Photographer / Michael Durr
When the Village Montessori School opened in 2010, founders chose the name because the word “village” evokes the warm feeling of community and shared support.
“It’s a pretty pivotal time as a parent when your child is in preschool and you’re in the trenches with everybody,” says Anne Schollenberger, the preschool’s director.
Emily Watson knows this firsthand.
“I had a second child, in part, because I felt so at home with Village Montessori [while my older son was enrolled there],” Watson says. “I knew that I could cope with more children if I had their support.”
The school nurtures independence in each child by encouraging children’s natural curiosity.
“Three-year-olds want to do everything themselves — push the button, zip the coat, tie the shoes — so we slow everything down so they can practice those skills,” says Maria Leeman, the school’s lead teacher.
Doing everything in the child’s time takes a lot of preparation, work and thought.
“You have to put your own biases aside and pay attention to what they need,” she says. “It’s a lot of observing, getting on their level and taking the time to understand them as an individual and as a group.”
Watson appreciates how dedicated the Village Montessori teachers are to practicing patience.
“They’re willing to teach and reteach processes like preparing a snack or arranging a model of a plant,” says Watson, whose 2-year-old son is thrilled with his new self-sufficiency and independence.
“I move to put cereal in his bowl and he stops me: ‘I do it!’ He brings his dishes to the sink and says, ‘I did it!’” Watson says. “Learning the small processes of school has made him attuned to the processes at home and he readily puts away socks in one drawer and picks out underwear from another without any prompting from me.”
It’s the Montessori way of providing dignity through mindful preparation for the child’s needs.
“We don’t disvalue children because they’re young,” Leeman says. “We give them the time to learn at their pace and if that means taking 10 minutes to put on a shoe, that’s what we give them.”
These days, in particular, society is a slave to clocks, schedules and technology, all of which cause us to move at record speed. At Village Montessori School, however, they stop and smell the roses — literally. Being outside is vital to the curriculum for multiple reasons. Children naturally come to a sense of peace when they’re in nature.
The 24-member class makes a circle outside every day, inhaling the fresh air, relishing the sun on their cheeks, listening to chirping, squeaking, clucking animals around them and touching the bugs and the dirt. They also talk about their responsibility for taking care of the Earth.
“When we’re standing on the ground outside and talking about how to recycle, it makes it more real,” Leeman adds.
The school also has chickens that the students feed and water daily. It’s just another way for them to understand about caring for living things.
“It’s a key concept to drive home during a developmental phase when it’s typically all about me, me, me,” Schollenberger says. “To learn to have that empathy prepares them to be good people.”
“All our teachers provide the support and modeling our children need to become self-directed, self-disciplined, self-possessed learners who care about and for their little school community,” she says.
The students also enjoy recess on the playscape.

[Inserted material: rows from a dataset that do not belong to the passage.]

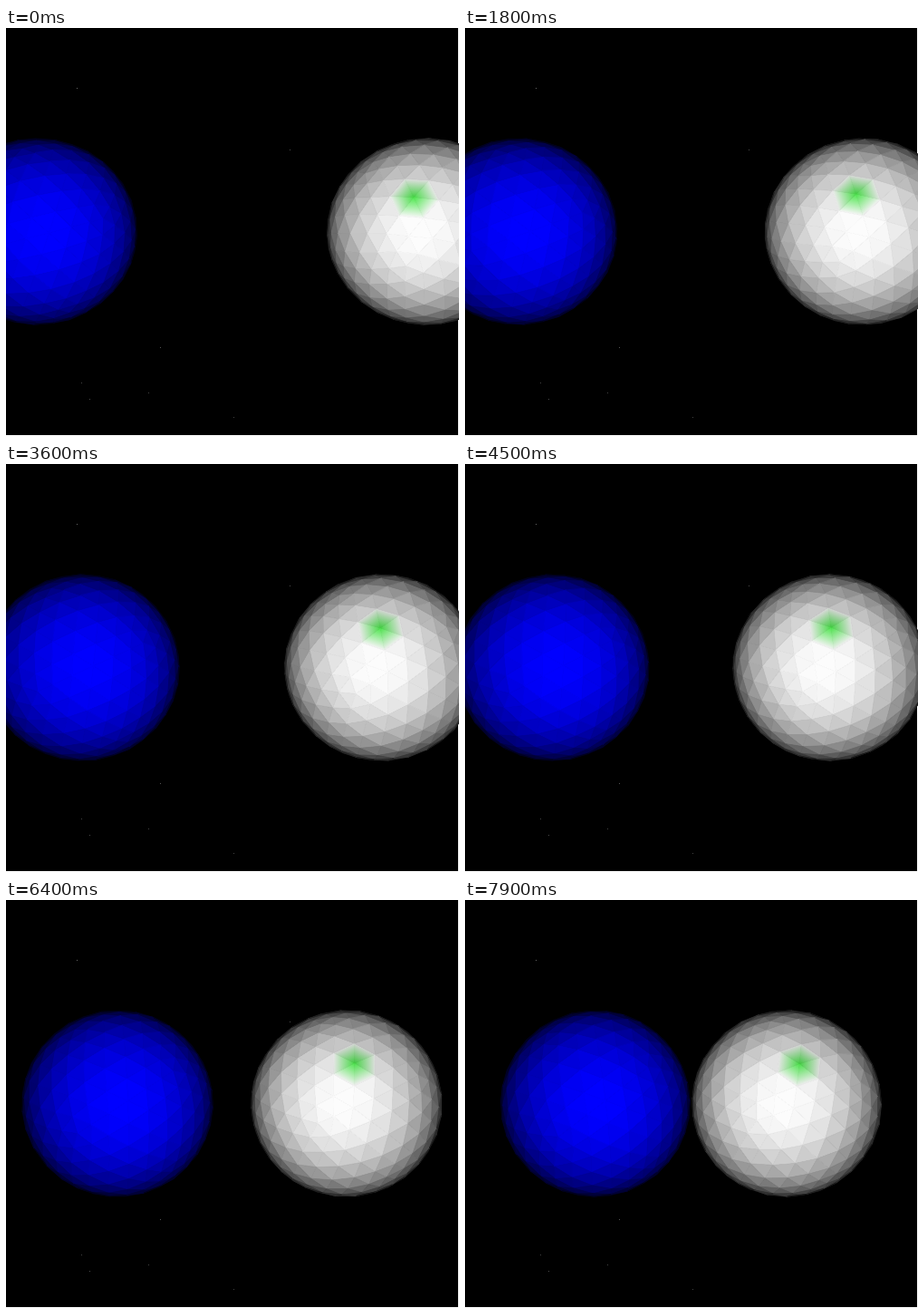
Recreate the animation shown at these times as an HTML page with a canvas. Size 500x450 px, loop 8000 ms.

```html
<!DOCTYPE html>
<html lang="en">
<head>
<meta charset="utf-8">
<title>Two spheres</title>
<style>
html, body { margin: 0; width: 100%; height: 100%; overflow: hidden; background: #000; }
canvas { display: block; }
</style>
</head>
<body>
<canvas id="stage" width="500" height="450"></canvas>
<script>
const ctx = document.getElementById('stage').getContext('2d');
const LOOP = 8000, STEP = 100;
const MID_X = 249.5, MID_Y = 224.5;
const FOCAL = 542;       // 45 degree field of view
const RADIUS = 0.1862;   // in units of the camera distance
const START = 0.3833, SPEED = 0.0247;

// x, y, grey level
const stars = [
  [78, 66, 100], [313, 134, 75], [170, 352, 85], [83, 391, 65],
  [92, 409, 75], [157, 402, 65], [251, 429, 65]
];

const add = (a, b) => a.map((v, i) => v + b[i]);
const sub = (a, b) => a.map((v, i) => v - b[i]);
const mul = (a, k) => a.map(v => v * k);
const dot = (a, b) => a[0] * b[0] + a[1] * b[1] + a[2] * b[2];
const cross = (a, b) => [
  a[1] * b[2] - a[2] * b[1],
  a[2] * b[0] - a[0] * b[2],
  a[0] * b[1] - a[1] * b[0]
];
const unit = a => mul(a, 1 / Math.hypot(...a));

function turn(v, axis, angle) {
  const c = Math.cos(angle), s = Math.sin(angle);
  return add(add(mul(v, c), mul(cross(axis, v), s)), mul(axis, dot(axis, v) * (1 - c)));
}

// The 20 triangles of an icosahedron, wound outwards
function icosahedron() {
  const phi = (1 + Math.sqrt(5)) / 2;
  const points = [];
  for (const a of [-1, 1]) for (const b of [-phi, phi])
    points.push([a, b, 0], [0, a, b], [b, 0, a]);
  const near = (p, q) => Math.hypot(...sub(p, q)) < 2.1;
  const faces = [];
  points.forEach((p, i) => points.slice(i + 1).forEach((q, j) => {
    for (const r of points.slice(i + j + 2)) {
      if (!near(p, q) || !near(q, r) || !near(p, r)) continue;
      const outward = dot(cross(sub(q, p), sub(r, p)), p) > 0;
      faces.push(outward ? [p, q, r] : [p, r, q]);
    }
  }));
  return faces;
}

// Split every edge in n parts and push the points out to the sphere
function icosphere(n) {
  const verts = [], faces = [], known = new Map();
  const index = p => {
    const v = unit(p);
    const key = v.map(c => Math.round(c * 1000)).join();
    if (!known.has(key)) known.set(key, verts.push(v) - 1);
    return known.get(key);
  };
  for (const [p, q, r] of icosahedron()) {
    const at = (i, j) => index(add(mul(p, n - i - j), add(mul(q, i), mul(r, j))));
    for (let i = 0; i < n; i++) for (let j = 0; j < n - i; j++) {
      faces.push([at(i, j), at(i + 1, j), at(i, j + 1)]);
      if (i + j < n - 1) faces.push([at(i + 1, j), at(i + 1, j + 1), at(i, j + 1)]);
    }
  }
  const spot = index(icosahedron()[0].reduce(add));
  return { verts, faces, spot };
}

const mesh = icosphere(6);
const beside = mesh.faces.find(f => f.includes(mesh.spot)).find(i => i !== mesh.spot);

function frameOf(n, toward) {
  const e = unit(sub(toward, mul(n, dot(n, toward))));
  return [n, e, cross(n, e)];
}

// Turn the mesh so that the spot vertex lies at `pos` with a neighbour straight below
function pose(pos) {
  const from = frameOf(mesh.verts[mesh.spot], mesh.verts[beside]);
  const to = frameOf(unit(pos), [0, -1, 0]);
  return mesh.verts.map(v =>
    from.reduce((sum, axis, i) => add(sum, mul(to[i], dot(axis, v))), [0, 0, 0]));
}

function makeBall(side, pos, poseTime, spin, color, spot) {
  return {
    side, poseTime, color, spot,
    verts: pose(pos), axis: unit(spin), rate: Math.hypot(...spin)
  };
}

const balls = [
  makeBall(-1, [0.13, 0.33, 0.93], 4.5, [0.012, -0.02, 0.05], [0, 0, 255], false),
  makeBall(1, [-0.133, 0.368, 0.92], 5.7, [0.01, 0.024, -0.068], [252, 252, 252], true)
];

const rgb = c => `rgb(${c.map(v => Math.round(Math.min(255, v))).join()})`;

function project(p) {
  return [MID_X - FOCAL * p[0] / p[2], MID_Y + FOCAL * p[1] / p[2]];
}

// Green at corner g fading towards the opposite edge a-b
function spotFill([g, a, b], base, light) {
  const ex = b[0] - a[0], ey = b[1] - a[1];
  const k = ((g[0] - a[0]) * ex + (g[1] - a[1]) * ey) / (ex * ex + ey * ey);
  const fill = ctx.createLinearGradient(...g, a[0] + ex * k, a[1] + ey * k);
  fill.addColorStop(0, rgb([80 * light, 238 * light, 80 * light]));
  fill.addColorStop(1, rgb(base));
  return fill;
}

function drawBall(ball, t) {
  const center = [ball.side * (START - SPEED * t), 0, -1];
  const angle = ball.rate * (t - ball.poseTime);
  const world = ball.verts.map(v => add(center, mul(turn(v, ball.axis, angle), RADIUS)));
  for (const face of mesh.faces) {
    const [a, b, c] = face.map(i => world[i]);
    const normal = unit(cross(sub(b, a), sub(c, a)));
    const facing = -dot(normal, unit(add(add(a, b), c)));
    if (facing <= 0) continue;
    const light = Math.min(1, 0.08 + 0.93 * facing);
    const base = mul(ball.color, light);
    const at = ball.spot ? face.indexOf(mesh.spot) : -1;
    const first = Math.max(at, 0);
    const corners = [0, 1, 2].map(i => project(world[face[(first + i) % 3]]));
    ctx.fillStyle = ctx.strokeStyle = at < 0 ? rgb(base) : spotFill(corners, base, light);
    ctx.beginPath();
    corners.forEach(p => ctx.lineTo(...p));
    ctx.closePath();
    ctx.fill();
    ctx.stroke();
  }
}

function draw(ms) {
  const t = Math.floor((ms % LOOP) / STEP) * STEP / 1000;
  ctx.fillStyle = '#fff';
  ctx.fillRect(0, 0, 500, 450);
  ctx.fillStyle = '#000';
  ctx.fillRect(0, 0, 499, 449);
  for (const [x, y, level] of stars) {
    ctx.fillStyle = rgb([level, level, level]);
    ctx.fillRect(x, y, 1, 1);
  }
  ctx.lineWidth = 0.9;
  ctx.lineJoin = 'round';
  balls.forEach(ball => drawBall(ball, t));
}

const begin = performance.now();
function tick() {
  draw(performance.now() - begin);
  requestAnimationFrame(tick);
}
tick();
</script>
</body>
</html>
```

“Rather than a jungle gym, which serves only one purpose, the playscape has things they play with that can evolve into multiple facets of learning,” Leeman says. For instance, a sandbox allows kids to dig trenches, build castles and make “cakes.” They also have an agility course, a climbing tube and a tire they can climb over or hide under. Plus, they’ll soon be adding a mud kitchen, complete with dirt, sand and leaves. Providing all of these options gives students a chance to work their small and large motor skills.
“It’s not so much about having it all as much as it is giving them what they need when the need arises,” Schollenberger says.
For instance, when the kids are fighting and need to let off steam, teachers bring out the bubbles, which calms everyone down.
And while the students are allowed to make messes, they also clean up themselves.
“We don’t just swoop in and do it for them,” Leeman says. “That’s part of the independence and dignity.”
Speaking of independence, curriculum is guided by student choice.
“People who are forced to do things learn nothing but anger,” Leeman says.
In the absence of mandate, however, the neurons start firing.
“I eavesdrop on four-year-olds negotiating the most equitable way to divide banana slices,” Watson says. “They use specialized learning tools and demonstrate how quantities are squared and cubed. I can only imagine how much better a math student I would have been if I had learned sophisticated concepts through play as a child rather than struggling with abstract ideas as a teenager.”
Leeman loves teaching preschoolers because it’s setting the stage for who they will become.
“How we want the world to be really starts with these 3 to 6-year-olds,” Leeman says. “This is where they are taught to be good people.”
Village Montessori is located at 6535 Ferguson Street in Indianapolis. For more information, call 317-257-7447 or visit them online at indyvillagemontessori.com.